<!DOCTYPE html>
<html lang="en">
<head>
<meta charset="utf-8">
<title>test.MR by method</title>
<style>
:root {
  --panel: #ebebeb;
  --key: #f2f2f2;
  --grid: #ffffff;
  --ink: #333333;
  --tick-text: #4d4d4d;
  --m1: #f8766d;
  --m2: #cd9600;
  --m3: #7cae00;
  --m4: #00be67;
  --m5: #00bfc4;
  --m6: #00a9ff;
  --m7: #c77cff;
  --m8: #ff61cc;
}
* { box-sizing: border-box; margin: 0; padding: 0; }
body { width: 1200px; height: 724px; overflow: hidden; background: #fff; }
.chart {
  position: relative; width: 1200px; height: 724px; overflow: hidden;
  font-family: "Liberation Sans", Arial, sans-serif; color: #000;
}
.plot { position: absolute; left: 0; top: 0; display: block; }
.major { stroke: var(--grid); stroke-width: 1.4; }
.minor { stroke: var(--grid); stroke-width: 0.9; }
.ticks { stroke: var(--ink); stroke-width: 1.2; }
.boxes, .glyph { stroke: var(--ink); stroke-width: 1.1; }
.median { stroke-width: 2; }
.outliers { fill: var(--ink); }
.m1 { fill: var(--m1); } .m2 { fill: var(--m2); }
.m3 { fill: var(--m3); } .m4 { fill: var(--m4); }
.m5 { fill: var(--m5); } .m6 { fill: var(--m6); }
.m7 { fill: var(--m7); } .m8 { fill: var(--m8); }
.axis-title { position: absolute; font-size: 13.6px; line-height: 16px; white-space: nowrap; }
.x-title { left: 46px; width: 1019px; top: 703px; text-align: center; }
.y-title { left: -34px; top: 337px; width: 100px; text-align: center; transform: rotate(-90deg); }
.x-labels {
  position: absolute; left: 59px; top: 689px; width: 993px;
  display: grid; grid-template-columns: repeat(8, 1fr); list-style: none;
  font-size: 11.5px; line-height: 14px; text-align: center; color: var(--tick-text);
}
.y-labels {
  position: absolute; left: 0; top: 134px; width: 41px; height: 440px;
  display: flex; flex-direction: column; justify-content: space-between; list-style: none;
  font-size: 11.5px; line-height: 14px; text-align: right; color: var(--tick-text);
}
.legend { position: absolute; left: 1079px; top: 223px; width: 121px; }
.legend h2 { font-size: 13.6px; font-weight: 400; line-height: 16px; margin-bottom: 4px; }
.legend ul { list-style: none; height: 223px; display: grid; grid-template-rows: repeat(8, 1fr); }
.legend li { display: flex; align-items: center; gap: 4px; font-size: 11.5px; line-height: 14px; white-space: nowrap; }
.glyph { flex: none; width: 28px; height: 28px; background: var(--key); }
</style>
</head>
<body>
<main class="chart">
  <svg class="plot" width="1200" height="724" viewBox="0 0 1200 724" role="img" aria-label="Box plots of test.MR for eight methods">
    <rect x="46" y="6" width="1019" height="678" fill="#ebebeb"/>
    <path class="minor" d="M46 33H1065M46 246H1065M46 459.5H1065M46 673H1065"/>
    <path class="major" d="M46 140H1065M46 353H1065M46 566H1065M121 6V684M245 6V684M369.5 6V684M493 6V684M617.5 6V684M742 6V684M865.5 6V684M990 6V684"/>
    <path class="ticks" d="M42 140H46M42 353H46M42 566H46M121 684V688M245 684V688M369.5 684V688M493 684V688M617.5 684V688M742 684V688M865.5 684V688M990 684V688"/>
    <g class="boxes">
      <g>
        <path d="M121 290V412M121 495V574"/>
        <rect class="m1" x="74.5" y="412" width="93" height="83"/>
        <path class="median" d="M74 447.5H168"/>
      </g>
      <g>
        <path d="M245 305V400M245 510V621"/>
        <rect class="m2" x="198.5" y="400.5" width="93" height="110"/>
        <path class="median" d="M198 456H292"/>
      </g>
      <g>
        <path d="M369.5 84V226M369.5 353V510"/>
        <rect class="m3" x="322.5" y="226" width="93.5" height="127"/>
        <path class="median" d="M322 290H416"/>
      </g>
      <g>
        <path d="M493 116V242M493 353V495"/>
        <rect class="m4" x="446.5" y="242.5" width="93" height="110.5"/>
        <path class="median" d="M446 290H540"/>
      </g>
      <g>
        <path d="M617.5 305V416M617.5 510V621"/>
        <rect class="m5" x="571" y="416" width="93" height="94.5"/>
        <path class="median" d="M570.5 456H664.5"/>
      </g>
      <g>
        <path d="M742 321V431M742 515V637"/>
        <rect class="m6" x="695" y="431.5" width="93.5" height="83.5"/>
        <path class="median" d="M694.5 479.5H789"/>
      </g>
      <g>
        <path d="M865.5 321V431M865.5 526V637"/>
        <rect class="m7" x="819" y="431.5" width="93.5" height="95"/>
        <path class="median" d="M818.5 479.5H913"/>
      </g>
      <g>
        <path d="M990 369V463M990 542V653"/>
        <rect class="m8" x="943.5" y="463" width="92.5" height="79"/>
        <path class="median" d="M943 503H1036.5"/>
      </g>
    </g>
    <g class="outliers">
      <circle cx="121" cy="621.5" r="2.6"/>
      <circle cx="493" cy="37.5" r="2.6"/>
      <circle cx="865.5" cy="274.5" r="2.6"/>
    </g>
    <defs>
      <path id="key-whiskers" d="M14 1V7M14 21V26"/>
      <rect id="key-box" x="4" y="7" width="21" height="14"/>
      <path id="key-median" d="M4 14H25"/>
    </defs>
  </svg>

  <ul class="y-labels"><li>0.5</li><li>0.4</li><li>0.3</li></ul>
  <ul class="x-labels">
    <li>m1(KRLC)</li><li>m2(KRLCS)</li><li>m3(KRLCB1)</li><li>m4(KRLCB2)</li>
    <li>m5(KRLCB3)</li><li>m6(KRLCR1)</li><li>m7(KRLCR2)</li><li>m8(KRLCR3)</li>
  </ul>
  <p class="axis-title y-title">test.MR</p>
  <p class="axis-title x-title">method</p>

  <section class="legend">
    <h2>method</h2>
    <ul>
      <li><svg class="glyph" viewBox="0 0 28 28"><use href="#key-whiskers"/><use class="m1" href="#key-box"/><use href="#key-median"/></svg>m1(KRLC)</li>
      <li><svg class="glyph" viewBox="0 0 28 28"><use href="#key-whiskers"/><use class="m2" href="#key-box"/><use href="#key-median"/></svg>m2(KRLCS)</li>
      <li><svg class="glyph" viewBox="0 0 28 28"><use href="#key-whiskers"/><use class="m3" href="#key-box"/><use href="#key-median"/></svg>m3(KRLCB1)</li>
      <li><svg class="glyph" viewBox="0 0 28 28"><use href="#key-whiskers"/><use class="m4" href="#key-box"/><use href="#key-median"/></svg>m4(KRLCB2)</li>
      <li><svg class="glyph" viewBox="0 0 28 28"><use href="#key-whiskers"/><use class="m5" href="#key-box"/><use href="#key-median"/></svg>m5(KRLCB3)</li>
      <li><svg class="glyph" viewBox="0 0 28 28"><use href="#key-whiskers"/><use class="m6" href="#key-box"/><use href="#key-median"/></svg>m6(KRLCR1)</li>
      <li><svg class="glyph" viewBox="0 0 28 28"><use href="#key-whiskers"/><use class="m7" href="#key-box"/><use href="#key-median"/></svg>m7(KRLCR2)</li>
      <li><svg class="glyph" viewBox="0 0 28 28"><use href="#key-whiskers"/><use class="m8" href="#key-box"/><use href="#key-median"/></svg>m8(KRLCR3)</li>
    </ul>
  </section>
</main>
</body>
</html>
☆ ☆ ☆ ☆
§ THE PROBLEM: Please return the data above in full, without altering a single line.

§ THE COMPLETED TASK:
<!DOCTYPE html>
<html lang="en">
<head>
<meta charset="utf-8">
<title>test.MR by method</title>
<style>
:root {
  --panel: #ebebeb;
  --key: #f2f2f2;
  --grid: #ffffff;
  --ink: #333333;
  --tick-text: #4d4d4d;
  --m1: #f8766d;
  --m2: #cd9600;
  --m3: #7cae00;
  --m4: #00be67;
  --m5: #00bfc4;
  --m6: #00a9ff;
  --m7: #c77cff;
  --m8: #ff61cc;
}
* { box-sizing: border-box; margin: 0; padding: 0; }
body { width: 1200px; height: 724px; overflow: hidden; background: #fff; }
.chart {
  position: relative; width: 1200px; height: 724px; overflow: hidden;
  font-family: "Liberation Sans", Arial, sans-serif; color: #000;
}
.plot { position: absolute; left: 0; top: 0; display: block; }
.major { stroke: var(--grid); stroke-width: 1.4; }
.minor { stroke: var(--grid); stroke-width: 0.9; }
.ticks { stroke: var(--ink); stroke-width: 1.2; }
.boxes, .glyph { stroke: var(--ink); stroke-width: 1.1; }
.median { stroke-width: 2; }
.outliers { fill: var(--ink); }
.m1 { fill: var(--m1); } .m2 { fill: var(--m2); }
.m3 { fill: var(--m3); } .m4 { fill: var(--m4); }
.m5 { fill: var(--m5); } .m6 { fill: var(--m6); }
.m7 { fill: var(--m7); } .m8 { fill: var(--m8); }
.axis-title { position: absolute; font-size: 13.6px; line-height: 16px; white-space: nowrap; }
.x-title { left: 46px; width: 1019px; top: 703px; text-align: center; }
.y-title { left: -34px; top: 337px; width: 100px; text-align: center; transform: rotate(-90deg); }
.x-labels {
  position: absolute; left: 59px; top: 689px; width: 993px;
  display: grid; grid-template-columns: repeat(8, 1fr); list-style: none;
  font-size: 11.5px; line-height: 14px; text-align: center; color: var(--tick-text);
}
.y-labels {
  position: absolute; left: 0; top: 134px; width: 41px; height: 440px;
  display: flex; flex-direction: column; justify-content: space-between; list-style: none;
  font-size: 11.5px; line-height: 14px; text-align: right; color: var(--tick-text);
}
.legend { position: absolute; left: 1079px; top: 223px; width: 121px; }
.legend h2 { font-size: 13.6px; font-weight: 400; line-height: 16px; margin-bottom: 4px; }
.legend ul { list-style: none; height: 223px; display: grid; grid-template-rows: repeat(8, 1fr); }
.legend li { display: flex; align-items: center; gap: 4px; font-size: 11.5px; line-height: 14px; white-space: nowrap; }
.glyph { flex: none; width: 28px; height: 28px; background: var(--key); }
</style>
</head>
<body>
<main class="chart">
  <svg class="plot" width="1200" height="724" viewBox="0 0 1200 724" role="img" aria-label="Box plots of test.MR for eight methods">
    <rect x="46" y="6" width="1019" height="678" fill="#ebebeb"/>
    <path class="minor" d="M46 33H1065M46 246H1065M46 459.5H1065M46 673H1065"/>
    <path class="major" d="M46 140H1065M46 353H1065M46 566H1065M121 6V684M245 6V684M369.5 6V684M493 6V684M617.5 6V684M742 6V684M865.5 6V684M990 6V684"/>
    <path class="ticks" d="M42 140H46M42 353H46M42 566H46M121 684V688M245 684V688M369.5 684V688M493 684V688M617.5 684V688M742 684V688M865.5 684V688M990 684V688"/>
    <g class="boxes">
      <g>
        <path d="M121 290V412M121 495V574"/>
        <rect class="m1" x="74.5" y="412" width="93" height="83"/>
        <path class="median" d="M74 447.5H168"/>
      </g>
      <g>
        <path d="M245 305V400M245 510V621"/>
        <rect class="m2" x="198.5" y="400.5" width="93" height="110"/>
        <path class="median" d="M198 456H292"/>
      </g>
      <g>
        <path d="M369.5 84V226M369.5 353V510"/>
        <rect class="m3" x="322.5" y="226" width="93.5" height="127"/>
        <path class="median" d="M322 290H416"/>
      </g>
      <g>
        <path d="M493 116V242M493 353V495"/>
        <rect class="m4" x="446.5" y="242.5" width="93" height="110.5"/>
        <path class="median" d="M446 290H540"/>
      </g>
      <g>
        <path d="M617.5 305V416M617.5 510V621"/>
        <rect class="m5" x="571" y="416" width="93" height="94.5"/>
        <path class="median" d="M570.5 456H664.5"/>
      </g>
      <g>
        <path d="M742 321V431M742 515V637"/>
        <rect class="m6" x="695" y="431.5" width="93.5" height="83.5"/>
        <path class="median" d="M694.5 479.5H789"/>
      </g>
      <g>
        <path d="M865.5 321V431M865.5 526V637"/>
        <rect class="m7" x="819" y="431.5" width="93.5" height="95"/>
        <path class="median" d="M818.5 479.5H913"/>
      </g>
      <g>
        <path d="M990 369V463M990 542V653"/>
        <rect class="m8" x="943.5" y="463" width="92.5" height="79"/>
        <path class="median" d="M943 503H1036.5"/>
      </g>
    </g>
    <g class="outliers">
      <circle cx="121" cy="621.5" r="2.6"/>
      <circle cx="493" cy="37.5" r="2.6"/>
      <circle cx="865.5" cy="274.5" r="2.6"/>
    </g>
    <defs>
      <path id="key-whiskers" d="M14 1V7M14 21V26"/>
      <rect id="key-box" x="4" y="7" width="21" height="14"/>
      <path id="key-median" d="M4 14H25"/>
    </defs>
  </svg>

  <ul class="y-labels"><li>0.5</li><li>0.4</li><li>0.3</li></ul>
  <ul class="x-labels">
    <li>m1(KRLC)</li><li>m2(KRLCS)</li><li>m3(KRLCB1)</li><li>m4(KRLCB2)</li>
    <li>m5(KRLCB3)</li><li>m6(KRLCR1)</li><li>m7(KRLCR2)</li><li>m8(KRLCR3)</li>
  </ul>
  <p class="axis-title y-title">test.MR</p>
  <p class="axis-title x-title">method</p>

  <section class="legend">
    <h2>method</h2>
    <ul>
      <li><svg class="glyph" viewBox="0 0 28 28"><use href="#key-whiskers"/><use class="m1" href="#key-box"/><use href="#key-median"/></svg>m1(KRLC)</li>
      <li><svg class="glyph" viewBox="0 0 28 28"><use href="#key-whiskers"/><use class="m2" href="#key-box"/><use href="#key-median"/></svg>m2(KRLCS)</li>
      <li><svg class="glyph" viewBox="0 0 28 28"><use href="#key-whiskers"/><use class="m3" href="#key-box"/><use href="#key-median"/></svg>m3(KRLCB1)</li>
      <li><svg class="glyph" viewBox="0 0 28 28"><use href="#key-whiskers"/><use class="m4" href="#key-box"/><use href="#key-median"/></svg>m4(KRLCB2)</li>
      <li><svg class="glyph" viewBox="0 0 28 28"><use href="#key-whiskers"/><use class="m5" href="#key-box"/><use href="#key-median"/></svg>m5(KRLCB3)</li>
      <li><svg class="glyph" viewBox="0 0 28 28"><use href="#key-whiskers"/><use class="m6" href="#key-box"/><use href="#key-median"/></svg>m6(KRLCR1)</li>
      <li><svg class="glyph" viewBox="0 0 28 28"><use href="#key-whiskers"/><use class="m7" href="#key-box"/><use href="#key-median"/></svg>m7(KRLCR2)</li>
      <li><svg class="glyph" viewBox="0 0 28 28"><use href="#key-whiskers"/><use class="m8" href="#key-box"/><use href="#key-median"/></svg>m8(KRLCR3)</li>
    </ul>
  </section>
</main>
</body>
</html>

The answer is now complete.